Plain-text document sources:

:::::

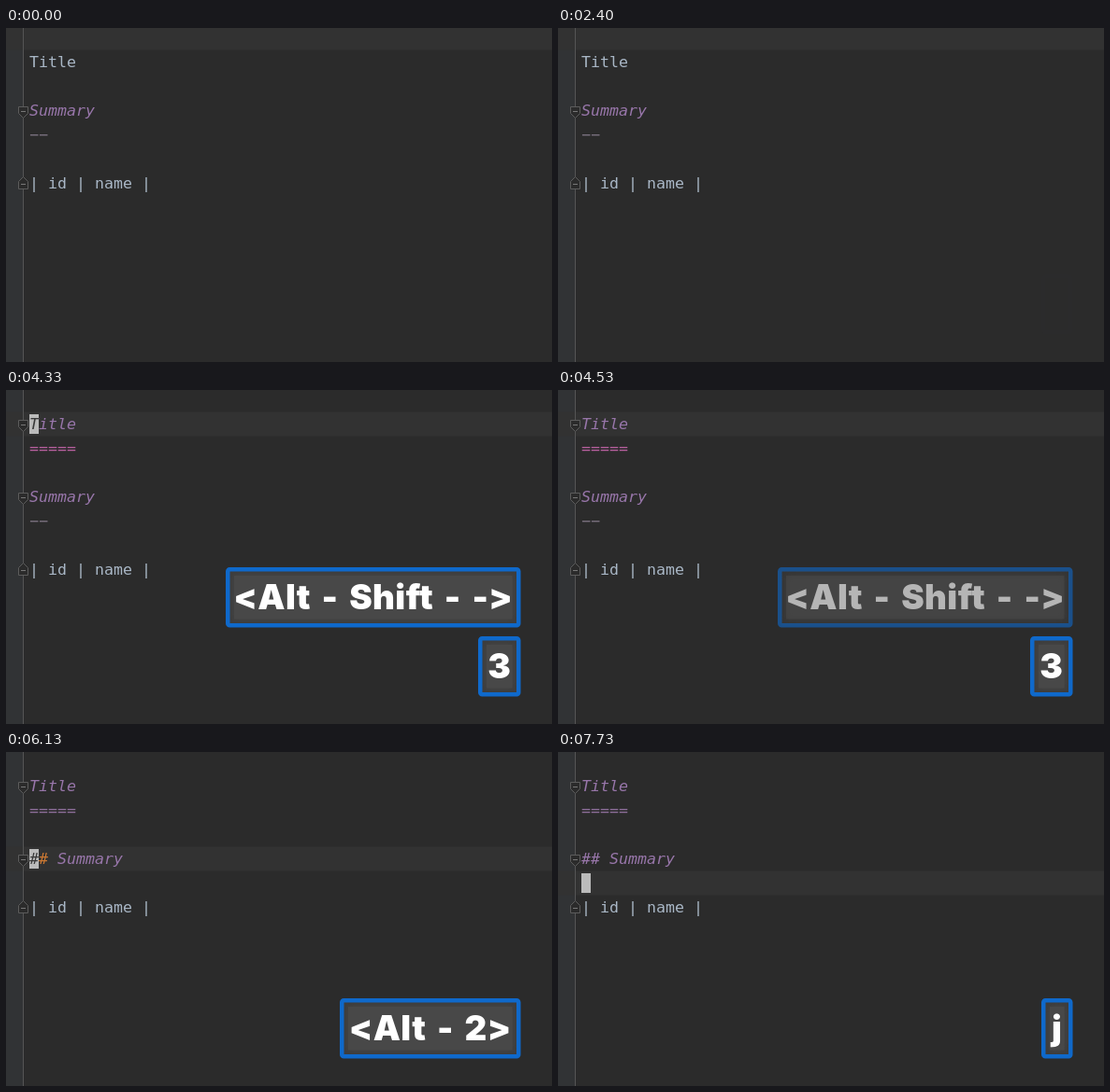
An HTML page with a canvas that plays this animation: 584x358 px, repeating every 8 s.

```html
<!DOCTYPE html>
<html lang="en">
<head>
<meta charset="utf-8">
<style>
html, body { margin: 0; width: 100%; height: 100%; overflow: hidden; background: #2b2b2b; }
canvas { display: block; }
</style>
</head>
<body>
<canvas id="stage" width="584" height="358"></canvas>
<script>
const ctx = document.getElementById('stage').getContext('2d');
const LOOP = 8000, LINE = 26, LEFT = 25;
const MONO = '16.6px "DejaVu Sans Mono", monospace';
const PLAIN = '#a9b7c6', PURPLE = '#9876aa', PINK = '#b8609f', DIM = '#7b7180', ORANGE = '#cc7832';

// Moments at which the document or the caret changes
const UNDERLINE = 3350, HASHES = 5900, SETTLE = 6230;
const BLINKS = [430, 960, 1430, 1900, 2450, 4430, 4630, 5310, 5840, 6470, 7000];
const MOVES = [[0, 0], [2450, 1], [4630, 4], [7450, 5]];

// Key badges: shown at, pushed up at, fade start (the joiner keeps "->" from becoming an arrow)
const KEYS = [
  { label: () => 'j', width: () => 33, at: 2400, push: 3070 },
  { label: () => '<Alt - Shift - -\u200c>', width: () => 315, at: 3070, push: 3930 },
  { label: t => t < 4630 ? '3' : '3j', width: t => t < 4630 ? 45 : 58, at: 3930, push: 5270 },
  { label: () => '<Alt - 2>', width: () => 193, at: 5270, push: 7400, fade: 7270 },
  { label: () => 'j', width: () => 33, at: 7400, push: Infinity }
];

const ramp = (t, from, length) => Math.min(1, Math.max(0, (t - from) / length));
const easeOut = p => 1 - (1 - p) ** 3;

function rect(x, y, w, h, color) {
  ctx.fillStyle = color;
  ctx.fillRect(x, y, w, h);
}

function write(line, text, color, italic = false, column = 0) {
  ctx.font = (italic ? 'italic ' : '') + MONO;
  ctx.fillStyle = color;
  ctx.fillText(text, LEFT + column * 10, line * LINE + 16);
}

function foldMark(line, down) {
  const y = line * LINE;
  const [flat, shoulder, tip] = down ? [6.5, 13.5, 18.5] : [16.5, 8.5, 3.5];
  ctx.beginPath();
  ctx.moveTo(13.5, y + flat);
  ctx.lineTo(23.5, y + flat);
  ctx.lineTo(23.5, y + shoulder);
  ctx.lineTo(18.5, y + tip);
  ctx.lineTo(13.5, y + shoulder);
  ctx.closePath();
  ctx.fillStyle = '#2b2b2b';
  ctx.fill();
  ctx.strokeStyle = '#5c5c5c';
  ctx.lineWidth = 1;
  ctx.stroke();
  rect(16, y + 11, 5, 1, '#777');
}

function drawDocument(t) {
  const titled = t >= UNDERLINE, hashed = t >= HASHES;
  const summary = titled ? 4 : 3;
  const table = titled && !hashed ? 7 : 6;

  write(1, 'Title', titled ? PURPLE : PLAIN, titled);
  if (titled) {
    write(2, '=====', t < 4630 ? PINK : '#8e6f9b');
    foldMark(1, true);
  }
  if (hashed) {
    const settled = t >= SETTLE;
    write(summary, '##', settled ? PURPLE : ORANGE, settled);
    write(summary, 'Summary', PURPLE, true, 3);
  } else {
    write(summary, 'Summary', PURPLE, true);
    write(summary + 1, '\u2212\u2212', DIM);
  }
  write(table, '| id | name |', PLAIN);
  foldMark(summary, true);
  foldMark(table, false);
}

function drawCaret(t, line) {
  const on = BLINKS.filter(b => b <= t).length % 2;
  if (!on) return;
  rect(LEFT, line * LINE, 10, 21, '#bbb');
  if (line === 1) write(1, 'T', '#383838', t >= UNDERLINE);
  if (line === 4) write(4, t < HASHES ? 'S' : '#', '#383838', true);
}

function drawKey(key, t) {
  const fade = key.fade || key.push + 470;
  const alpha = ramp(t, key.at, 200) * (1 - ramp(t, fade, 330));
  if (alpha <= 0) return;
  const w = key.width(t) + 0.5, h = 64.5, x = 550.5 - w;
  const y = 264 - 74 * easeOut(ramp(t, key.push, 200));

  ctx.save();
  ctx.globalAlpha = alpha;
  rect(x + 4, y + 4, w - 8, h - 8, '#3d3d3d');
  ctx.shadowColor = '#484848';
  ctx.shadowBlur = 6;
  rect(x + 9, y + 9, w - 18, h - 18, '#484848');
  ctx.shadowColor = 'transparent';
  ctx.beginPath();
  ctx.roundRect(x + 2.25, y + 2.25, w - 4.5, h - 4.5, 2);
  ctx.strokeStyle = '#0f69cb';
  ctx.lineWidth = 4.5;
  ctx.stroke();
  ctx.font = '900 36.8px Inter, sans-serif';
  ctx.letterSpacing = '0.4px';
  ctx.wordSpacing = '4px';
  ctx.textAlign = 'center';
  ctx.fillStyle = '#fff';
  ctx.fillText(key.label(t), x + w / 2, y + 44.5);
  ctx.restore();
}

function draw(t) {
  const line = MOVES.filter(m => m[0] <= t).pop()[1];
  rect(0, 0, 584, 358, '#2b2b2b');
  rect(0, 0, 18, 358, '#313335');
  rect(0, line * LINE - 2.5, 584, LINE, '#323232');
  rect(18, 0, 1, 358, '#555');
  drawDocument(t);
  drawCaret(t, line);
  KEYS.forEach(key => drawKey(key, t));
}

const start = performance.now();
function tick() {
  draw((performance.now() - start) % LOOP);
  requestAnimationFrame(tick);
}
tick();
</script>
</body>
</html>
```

:::::

● WORK REQUIRED
Exactly as written above, print every line of the data but not its pictures.

● EXERCISE OUTPUT
An HTML page with a canvas that plays this animation: 584x358 px, repeating every 8 s.

```html
<!DOCTYPE html>
<html lang="en">
<head>
<meta charset="utf-8">
<style>
html, body { margin: 0; width: 100%; height: 100%; overflow: hidden; background: #2b2b2b; }
canvas { display: block; }
</style>
</head>
<body>
<canvas id="stage" width="584" height="358"></canvas>
<script>
const ctx = document.getElementById('stage').getContext('2d');
const LOOP = 8000, LINE = 26, LEFT = 25;
const MONO = '16.6px "DejaVu Sans Mono", monospace';
const PLAIN = '#a9b7c6', PURPLE = '#9876aa', PINK = '#b8609f', DIM = '#7b7180', ORANGE = '#cc7832';

// Moments at which the document or the caret changes
const UNDERLINE = 3350, HASHES = 5900, SETTLE = 6230;
const BLINKS = [430, 960, 1430, 1900, 2450, 4430, 4630, 5310, 5840, 6470, 7000];
const MOVES = [[0, 0], [2450, 1], [4630, 4], [7450, 5]];

// Key badges: shown at, pushed up at, fade start (the joiner keeps "->" from becoming an arrow)
const KEYS = [
  { label: () => 'j', width: () => 33, at: 2400, push: 3070 },
  { label: () => '<Alt - Shift - -\u200c>', width: () => 315, at: 3070, push: 3930 },
  { label: t => t < 4630 ? '3' : '3j', width: t => t < 4630 ? 45 : 58, at: 3930, push: 5270 },
  { label: () => '<Alt - 2>', width: () => 193, at: 5270, push: 7400, fade: 7270 },
  { label: () => 'j', width: () => 33, at: 7400, push: Infinity }
];

const ramp = (t, from, length) => Math.min(1, Math.max(0, (t - from) / length));
const easeOut = p => 1 - (1 - p) ** 3;

function rect(x, y, w, h, color) {
  ctx.fillStyle = color;
  ctx.fillRect(x, y, w, h);
}

function write(line, text, color, italic = false, column = 0) {
  ctx.font = (italic ? 'italic ' : '') + MONO;
  ctx.fillStyle = color;
  ctx.fillText(text, LEFT + column * 10, line * LINE + 16);
}

function foldMark(line, down) {
  const y = line * LINE;
  const [flat, shoulder, tip] = down ? [6.5, 13.5, 18.5] : [16.5, 8.5, 3.5];
  ctx.beginPath();
  ctx.moveTo(13.5, y + flat);
  ctx.lineTo(23.5, y + flat);
  ctx.lineTo(23.5, y + shoulder);
  ctx.lineTo(18.5, y + tip);
  ctx.lineTo(13.5, y + shoulder);
  ctx.closePath();
  ctx.fillStyle = '#2b2b2b';
  ctx.fill();
  ctx.strokeStyle = '#5c5c5c';
  ctx.lineWidth = 1;
  ctx.stroke();
  rect(16, y + 11, 5, 1, '#777');
}

function drawDocument(t) {
  const titled = t >= UNDERLINE, hashed = t >= HASHES;
  const summary = titled ? 4 : 3;
  const table = titled && !hashed ? 7 : 6;

  write(1, 'Title', titled ? PURPLE : PLAIN, titled);
  if (titled) {
    write(2, '=====', t < 4630 ? PINK : '#8e6f9b');
    foldMark(1, true);
  }
  if (hashed) {
    const settled = t >= SETTLE;
    write(summary, '##', settled ? PURPLE : ORANGE, settled);
    write(summary, 'Summary', PURPLE, true, 3);
  } else {
    write(summary, 'Summary', PURPLE, true);
    write(summary + 1, '\u2212\u2212', DIM);
  }
  write(table, '| id | name |', PLAIN);
  foldMark(summary, true);
  foldMark(table, false);
}

function drawCaret(t, line) {
  const on = BLINKS.filter(b => b <= t).length % 2;
  if (!on) return;
  rect(LEFT, line * LINE, 10, 21, '#bbb');
  if (line === 1) write(1, 'T', '#383838', t >= UNDERLINE);
  if (line === 4) write(4, t < HASHES ? 'S' : '#', '#383838', true);
}

function drawKey(key, t) {
  const fade = key.fade || key.push + 470;
  const alpha = ramp(t, key.at, 200) * (1 - ramp(t, fade, 330));
  if (alpha <= 0) return;
  const w = key.width(t) + 0.5, h = 64.5, x = 550.5 - w;
  const y = 264 - 74 * easeOut(ramp(t, key.push, 200));

  ctx.save();
  ctx.globalAlpha = alpha;
  rect(x + 4, y + 4, w - 8, h - 8, '#3d3d3d');
  ctx.shadowColor = '#484848';
  ctx.shadowBlur = 6;
  rect(x + 9, y + 9, w - 18, h - 18, '#484848');
  ctx.shadowColor = 'transparent';
  ctx.beginPath();
  ctx.roundRect(x + 2.25, y + 2.25, w - 4.5, h - 4.5, 2);
  ctx.strokeStyle = '#0f69cb';
  ctx.lineWidth = 4.5;
  ctx.stroke();
  ctx.font = '900 36.8px Inter, sans-serif';
  ctx.letterSpacing = '0.4px';
  ctx.wordSpacing = '4px';
  ctx.textAlign = 'center';
  ctx.fillStyle = '#fff';
  ctx.fillText(key.label(t), x + w / 2, y + 44.5);
  ctx.restore();
}

function draw(t) {
  const line = MOVES.filter(m => m[0] <= t).pop()[1];
  rect(0, 0, 584, 358, '#2b2b2b');
  rect(0, 0, 18, 358, '#313335');
  rect(0, line * LINE - 2.5, 584, LINE, '#323232');
  rect(18, 0, 1, 358, '#555');
  drawDocument(t);
  drawCaret(t, line);
  KEYS.forEach(key => drawKey(key, t));
}

const start = performance.now();
function tick() {
  draw((performance.now() - start) % LOOP);
  requestAnimationFrame(tick);
}
tick();
</script>
</body>
</html>
```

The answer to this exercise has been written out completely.